Carthart jacket by Robert Geller
So as you’ve noticed, I’ve been shitting on the New York Spring 2011 collections here and there and the rage continues in this post. I recently checked out picks by GQ’s fashion editors for Spring 2011 and again, either I don’t understand a thing about fashion forecasting or my tastes are just not as current as they used to be. I don’t feel American menswear is going in an attractive direction. Each season, I look forward to new colours, cuts and ideas. And any fashionister with a discerning eye can pick and choose pieces to inspire their own wardrobe. I just feel like I’m not completely onboard with next year’s proposed trends. In menswear (and especially in womenswear), it’s common for a brand to create looks that transcend what can actually be worn on the street. In everyday life, men aren’t wearing giant fur-lined epaulettes or 18-hole combat boots unless you’re Brandon Flowers. But the fantasy of each season’s aesthetics inspire the consumer to choose a certain cut, a specific detail or a newly developed colour. That’s how most trends are formed: starts at the top and depending on the speed of culture in a certain city, it trickles eventually to the massive retail markets, often taking years for it to hit the mainstream. There’s a certain hierarchical movement with clothes that isn’t always obvious to the Saturday afternoon mall dweller.
The next season seems to be a plethora of more plaid, stripes, woodsmen gear and lazy househusbands who work from home. I thought the pendulum was going to swing back to subtle glamour and even a bit of utilitarian fetish (military, sleek leathers, more tailoring) for 2011. Europe seems to be going that way again: less frayed edges, knits, pure hues, more polished looks with a hint of Euro nerdiness. New York fashion week seemed a little too costume-y for my tastes. I liked certain pieces here and there but the overall feel of the clothes leaves me wanting to flee for Milan. Plaid’s here, it’s queer and we have to get used to it.

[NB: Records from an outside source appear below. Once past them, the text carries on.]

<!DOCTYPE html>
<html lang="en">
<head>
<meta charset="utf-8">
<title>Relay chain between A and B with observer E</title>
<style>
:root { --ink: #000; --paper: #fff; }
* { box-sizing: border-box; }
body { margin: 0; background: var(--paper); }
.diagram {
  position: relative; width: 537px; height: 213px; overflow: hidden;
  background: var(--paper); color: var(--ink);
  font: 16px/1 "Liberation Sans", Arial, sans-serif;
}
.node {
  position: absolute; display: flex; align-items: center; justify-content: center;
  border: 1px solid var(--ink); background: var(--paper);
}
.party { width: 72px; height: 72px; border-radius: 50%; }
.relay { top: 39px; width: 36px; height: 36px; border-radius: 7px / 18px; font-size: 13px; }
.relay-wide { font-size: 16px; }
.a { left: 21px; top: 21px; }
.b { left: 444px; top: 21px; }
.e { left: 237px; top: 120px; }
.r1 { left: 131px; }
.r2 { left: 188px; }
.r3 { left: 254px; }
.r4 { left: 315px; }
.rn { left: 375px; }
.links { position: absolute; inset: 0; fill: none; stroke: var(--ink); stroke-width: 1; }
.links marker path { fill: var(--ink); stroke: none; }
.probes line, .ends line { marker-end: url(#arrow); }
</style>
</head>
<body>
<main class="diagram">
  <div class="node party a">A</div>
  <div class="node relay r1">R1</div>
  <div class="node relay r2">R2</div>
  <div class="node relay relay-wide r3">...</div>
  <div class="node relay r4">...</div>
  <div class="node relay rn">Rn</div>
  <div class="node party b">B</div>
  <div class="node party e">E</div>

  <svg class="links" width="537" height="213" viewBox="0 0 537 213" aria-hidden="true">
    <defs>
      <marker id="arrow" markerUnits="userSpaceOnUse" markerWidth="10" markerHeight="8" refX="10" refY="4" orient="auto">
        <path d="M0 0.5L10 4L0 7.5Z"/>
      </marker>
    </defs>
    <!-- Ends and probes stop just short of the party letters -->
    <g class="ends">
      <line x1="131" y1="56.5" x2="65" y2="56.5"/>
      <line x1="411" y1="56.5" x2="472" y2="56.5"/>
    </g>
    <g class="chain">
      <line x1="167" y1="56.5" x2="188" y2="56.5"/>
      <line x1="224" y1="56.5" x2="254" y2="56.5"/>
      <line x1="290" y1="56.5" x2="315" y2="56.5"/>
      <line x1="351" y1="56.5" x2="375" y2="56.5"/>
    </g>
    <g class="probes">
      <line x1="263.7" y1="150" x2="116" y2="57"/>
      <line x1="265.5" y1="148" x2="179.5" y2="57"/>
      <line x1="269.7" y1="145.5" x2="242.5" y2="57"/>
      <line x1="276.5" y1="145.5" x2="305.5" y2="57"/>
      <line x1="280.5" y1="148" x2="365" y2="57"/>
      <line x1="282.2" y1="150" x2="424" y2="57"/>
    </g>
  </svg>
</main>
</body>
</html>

Here are some of GQ’s ghastly picks for menswear Spring 2011:
I don’t even understand what this is. I appreciate the colour combination but it just looks uninspired and awkward. Robert Geller is super talented but this falls flat.
The Hawaiian shirt should never make any appearances on a runway. I’ve seen it in a few other editorials and it’s one of those “must haves” that go right over people’s heads. I don’t even think this Gilded Age look would even work on an actual Hawaiian beach. I don’t even want to know how much this is priced at. Frat guys spreading crabs in Cancun don’t deserve any more validation.
Did Marc Jacobs’ creative team shop for inspiration at Old Navy? I get the bag and the shoes. Even the pants and belt are cute. But man, that shirt is something my uncle’s wife would buy me for Christmas. Sometimes I think designers should be forced to wear their own clothes for a week.
I think the GQ editor said that he really liked the addition of the bandanna to this Michael Bastian outfit. Okay… The shoes are horrendous (what is he, coming home from 3-on-3 basketball?), the shorts don’t match and the tangerine jumper makes me want to eat a Creamsicle.
My philosophy is that if it doesn’t even look good on a professional model, it will probably never look good on you.
More to come…